‘broadcasting’ operation occupies too much CUDA memory?

When I ran my code with Pycharm, it often gives me a error “CUDA out of memory…”. So I tried to find the reason by code debugging. Mostly, it requires 4513m memory to run the code, but when it comes to the first line (i.e., s=1.0/(1.0+torch.sum((c.unsqueeze(1)-self.msfcae.scale1_mu)**2,dim=2)/self.opt.alpha)) of the following function, the memory will rise to about 10613m. Then I added a line of ‘torch.cuda.empty_cache()’, memory usage will reduce to 7917m, but it will not fundamentally change the situation. It will also give an error in next epoch since the memory requirement is gradually increasing. I thought this may derived from the existance of broadcasting, since c.unsqueeze(1) and self.msfcae.scale1_mu have different shapes. By step-wise debugging, I found torch.sum((c.unsqueeze(1) - self.msfcae.scale1_mu) will increase the memory requirement. Then the square ** will further increase the memory requirement. I do not know why the first line of this function will cost much memory, and could anyone please give me some suggestions to avoid this? Thanks a lot!

def scale1_soft_assign(self,c):
        s = 1.0 / (1.0 + torch.sum((c.unsqueeze(1) - self.msfcae.scale1_mu) ** 2, dim=2) / self.opt.alpha)
        s = s ** (self.opt.alpha + 1.0) / 2.0
        s = s / torch.sum(s, dim=1, keepdim=True)
        return s

Could you calculate the expected memory usage based on the input shapes and the bradcasting?
Are you seeing too much memory usage or would it fit the expected size?

In addition, I debugged the ‘forward’ in https://github.com/eelxpeng/dec-pytorch/blob/master/lib/dec.py that has the same function with our ‘scale1_soft_assign’ and found that the function does not obviously increase the memory.

Hi, thanks for your reply. Should the size be responsible for the cuda usage? The sizes of c.unsqueeze(1) and self.msfcae.scale_mu are respectively [3997696,1,10] and [20,10]. How to calculate the expected memory usage? Or could you please allow me to ask a question: why does it require extra cuda memory for minus operation on two existed cuda tensor? Will the required memory be released in next epoch or increased epoch by epoch? I do not understand the mechanisms behind this.
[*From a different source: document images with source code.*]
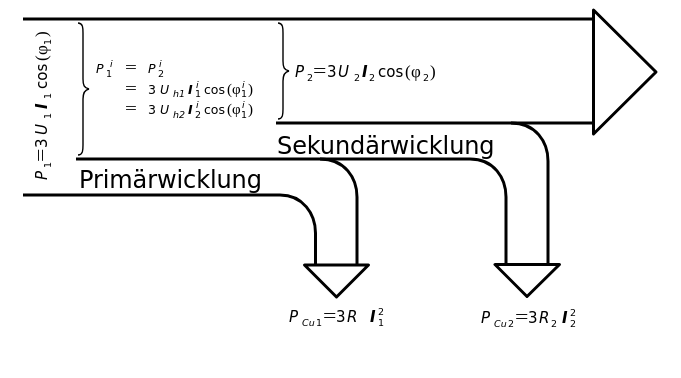
<!DOCTYPE html>
<html lang="de">
<head>
<meta charset="utf-8">
<title>Leistungsfluss im Transformator</title>
<style>
:root {
  --ink: #000;
  --paper: #fff;
  --sans: "DejaVu Sans", sans-serif;
  --serif: "Liberation Serif", serif;
}
* { box-sizing: border-box; }
body { margin: 0; background: var(--paper); overflow: hidden; }
.diagram {
  position: relative;
  width: 681px;
  height: 378px;
  overflow: hidden;
  background: var(--paper);
  color: var(--ink);
  font-family: var(--sans);
}
.flow { position: absolute; inset: 0; display: block; fill: none; stroke: var(--ink); }
.flow .edges { stroke-width: 3; }
.flow .heads { stroke-width: 3; stroke-linejoin: round; }
.flow .braces { stroke-width: 1.4; }

.winding {
  position: absolute;
  font-size: 24px;
  line-height: 28px;
  letter-spacing: -0.1px;
  white-space: nowrap;
}
.secondary { left: 277px; top: 132px; }
.primary { left: 79px; top: 166px; }

/* Formulas: every symbol is a flex item with its own advance width */
.formula {
  display: flex;
  align-items: baseline;
  font-size: 15px;
  line-height: 0;
  white-space: nowrap;
}
.formula > * { flex: none; width: var(--w); }
.node { position: absolute; }
.output { left: 295px; top: 71px; }
.input { left: 41px; top: 180px; transform: rotate(-90deg); transform-origin: 0 0; }
.loss-1 { left: 289px; top: 316px; }
.loss-2 { left: 481px; top: 317px; }

.formula i { font-style: oblique; }
.formula .current { font-weight: 700; }
.eq { font-family: var(--serif); font-size: 18px; transform: scaleX(1.32); transform-origin: 0 0; }
.greek { font-family: var(--serif); font-size: 17px; }
.low, .both sub, .both sup { font-size: 9.5px; line-height: 0; vertical-align: baseline; position: relative; }
.low, .both sub { top: 3.5px; }
.both sup { display: inline-block; width: 0; top: -7px; }
.oblique { font-style: oblique; }

.balance {
  left: 96px;
  top: 68px;
  display: grid;
  grid-template-columns: 29px 23px auto;
  grid-auto-rows: 20.5px;
  align-items: baseline;
  line-height: 0;
}
.balance .formula { font-size: 12.5px; }
.balance .eq { grid-column: 2; font-size: 16px; }
.balance .greek { font-size: 15px; }
.balance sup { font-style: oblique; top: -6px; left: 1px; }
</style>
</head>
<body>
<main class="diagram">
  <svg class="flow" width="681" height="378" viewBox="0 0 681 378" aria-hidden="true">
    <g class="edges">
      <path d="M23 19H593"/>
      <path d="M276 123H593"/>
      <path d="M76 159H470C494 159 506 178 506 197V264"/>
      <path d="M23 195H280C303 195 315.5 214 315.5 233V265"/>
      <path d="M320 159C345 159 357 178 357 197V265"/>
      <path d="M511 123C536 123 548 142 548 161V264"/>
    </g>
    <g class="heads">
      <polygon points="593.5,10 656,72 593.5,134"/>
      <polygon points="304.5,265 368.5,265 336.5,297"/>
      <polygon points="495,264.5 559.5,264.5 527,296.5"/>
    </g>
    <g class="braces">
      <path d="M78 23C83 23 83 28 83 33V79C83 85 84 88 89 89C84 90 83 94 83 99V145C83 150 83 155 78 155"/>
      <path d="M278 23C283 23 283 28 283 33V61C283 67 284 70 289 71C284 72 283 76 283 81V109C283 114 283 119 278 119"/>
    </g>
  </svg>

  <div class="winding secondary">Sekundärwicklung</div>
  <div class="winding primary">Primärwicklung</div>

  <div class="node formula input">
    <i style="--w:12px">P</i><span class="low" style="--w:6px">1</span><span class="eq" style="--w:14px">=</span><span style="--w:13px">3</span><i style="--w:16px">U</i><span class="low" style="--w:10px">1</span><i class="current" style="--w:10px">I</i><span class="low" style="--w:10px">1</span><span style="--w:28px">cos</span><span class="greek" style="--w:6px">(</span><span class="greek" style="--w:10px">φ</span><span class="low" style="--w:8px">1</span><span class="greek" style="--w:6px">)</span>
  </div>

  <div class="node formula output">
    <i style="--w:12px">P</i><span class="low" style="--w:6px">2</span><span class="eq" style="--w:14px">=</span><span style="--w:11px">3</span><i style="--w:16px">U</i><span class="low" style="--w:8px">2</span><i class="current" style="--w:7px">I</i><span class="low" style="--w:9px">2</span><span style="--w:27px">cos</span><span class="greek" style="--w:6px">(</span><span class="greek" style="--w:12px">φ</span><span class="low" style="--w:7px">2</span><span class="greek" style="--w:6px">)</span>
  </div>

  <div class="node balance">
    <div class="formula"><i style="--w:10px">P</i><span class="both" style="--w:8px"><sup>&nbsp;i</sup><sub>1</sub></span></div>
    <span class="eq">=</span>
    <div class="formula"><i style="--w:10px">P</i><span class="both" style="--w:8px"><sup>i</sup><sub>2</sub></span></div>

    <span class="eq">=</span>
    <div class="formula"><span style="--w:12px">3</span><i style="--w:13px">U</i><span class="low oblique" style="--w:15px">h1</span><i class="current" style="--w:7px">I</i><span class="both" style="--w:9px"><sup>i</sup><sub>1</sub></span><span style="--w:23px">cos</span><span class="greek" style="--w:5px">(</span><span class="greek" style="--w:9px">φ</span><span class="both" style="--w:7px"><sup>i</sup><sub>1</sub></span><span class="greek" style="--w:5px">)</span></div>

    <span class="eq">=</span>
    <div class="formula"><span style="--w:12px">3</span><i style="--w:13px">U</i><span class="low oblique" style="--w:15px">h2</span><i class="current" style="--w:7px">I</i><span class="both" style="--w:9px"><sup>i</sup><sub>2</sub></span><span style="--w:23px">cos</span><span class="greek" style="--w:5px">(</span><span class="greek" style="--w:9px">φ</span><span class="both" style="--w:7px"><sup>i</sup><sub>1</sub></span><span class="greek" style="--w:5px">)</span></div>
  </div>

  <div class="node formula loss-1">
    <i style="--w:13px">P</i><span class="low oblique" style="--w:14px">Cu</span><span class="low" style="--w:7px">1</span><span class="eq" style="--w:13px">=</span><span style="--w:11px">3</span><i style="--w:23px">R</i><i class="current" style="--w:8px">I</i><span class="both" style="--w:8px"><sup>2</sup><sub>1</sub></span>
  </div>

  <div class="node formula loss-2">
    <i style="--w:13px">P</i><span class="low oblique" style="--w:14px">Cu</span><span class="low" style="--w:7px">2</span><span class="eq" style="--w:13px">=</span><span style="--w:11px">3</span><i style="--w:12px">R</i><span class="low" style="--w:11px">2</span><i class="current" style="--w:8px">I</i><span class="both" style="--w:8px"><sup>2</sup><sub>2</sub></span>
  </div>
</main>
</body>
</html>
Anyway, I should express my thanks for your continuous help.

Broadcasting should not increase the memory usage, but you would of course need to store the result.
Here is a small code snippet with similar shapes:

x = torch.randn(30000, 1, 10).cuda()
y = torch.randn(20, 10).cuda()
print('before sub')
print('mem expected in MB: ', (x.nelement() + y.nelement()) * 4 / 1024**2)
print('mem allocated in MB: ', torch.cuda.memory_allocated() / 1024**2)
print('max mem allocated in MR: ', torch.cuda.max_memory_allocated() / 1024**2)

res = x - y
print('after sub')
print('mem expected in MB: ', (x.nelement() + y.nelement() + res.nelement()) * 4 / 1024**2)
print('mem allocated in MB: ', torch.cuda.memory_allocated() / 1024**2)
print('max mem allocated in MR: ', torch.cuda.max_memory_allocated() / 1024**2)


before sub
mem expected in MB:  1.145172119140625
mem allocated in MB:  1.1455078125
max mem allocated in MR:  1.1455078125
after sub
mem expected in MB:  24.033355712890625
mem allocated in MB:  24.03369140625
max mem allocated in MR:  24.03369140625

As you can see, the expected memory matches the allocated and max. allocated memory closely.

The memory usage should not increase over time, if you are using the same shapes.
If you see an increase in memory usage while your model is training, you might accidentally store some tensors with the attached computation graph, e.g. by doing losses.append(loss) during training.
If that’s the case, you should either .detach() the tensors or call .item() on them to get a Python literal.

Your example is really a big help for my understanding. I am not a native English speaker, but I really want to express my sincere thanks for your continuous support!

Good to hear the example is helpful.
Neither am I a native English speaker and we still communicate quite well, so don’t worry about it. :wink: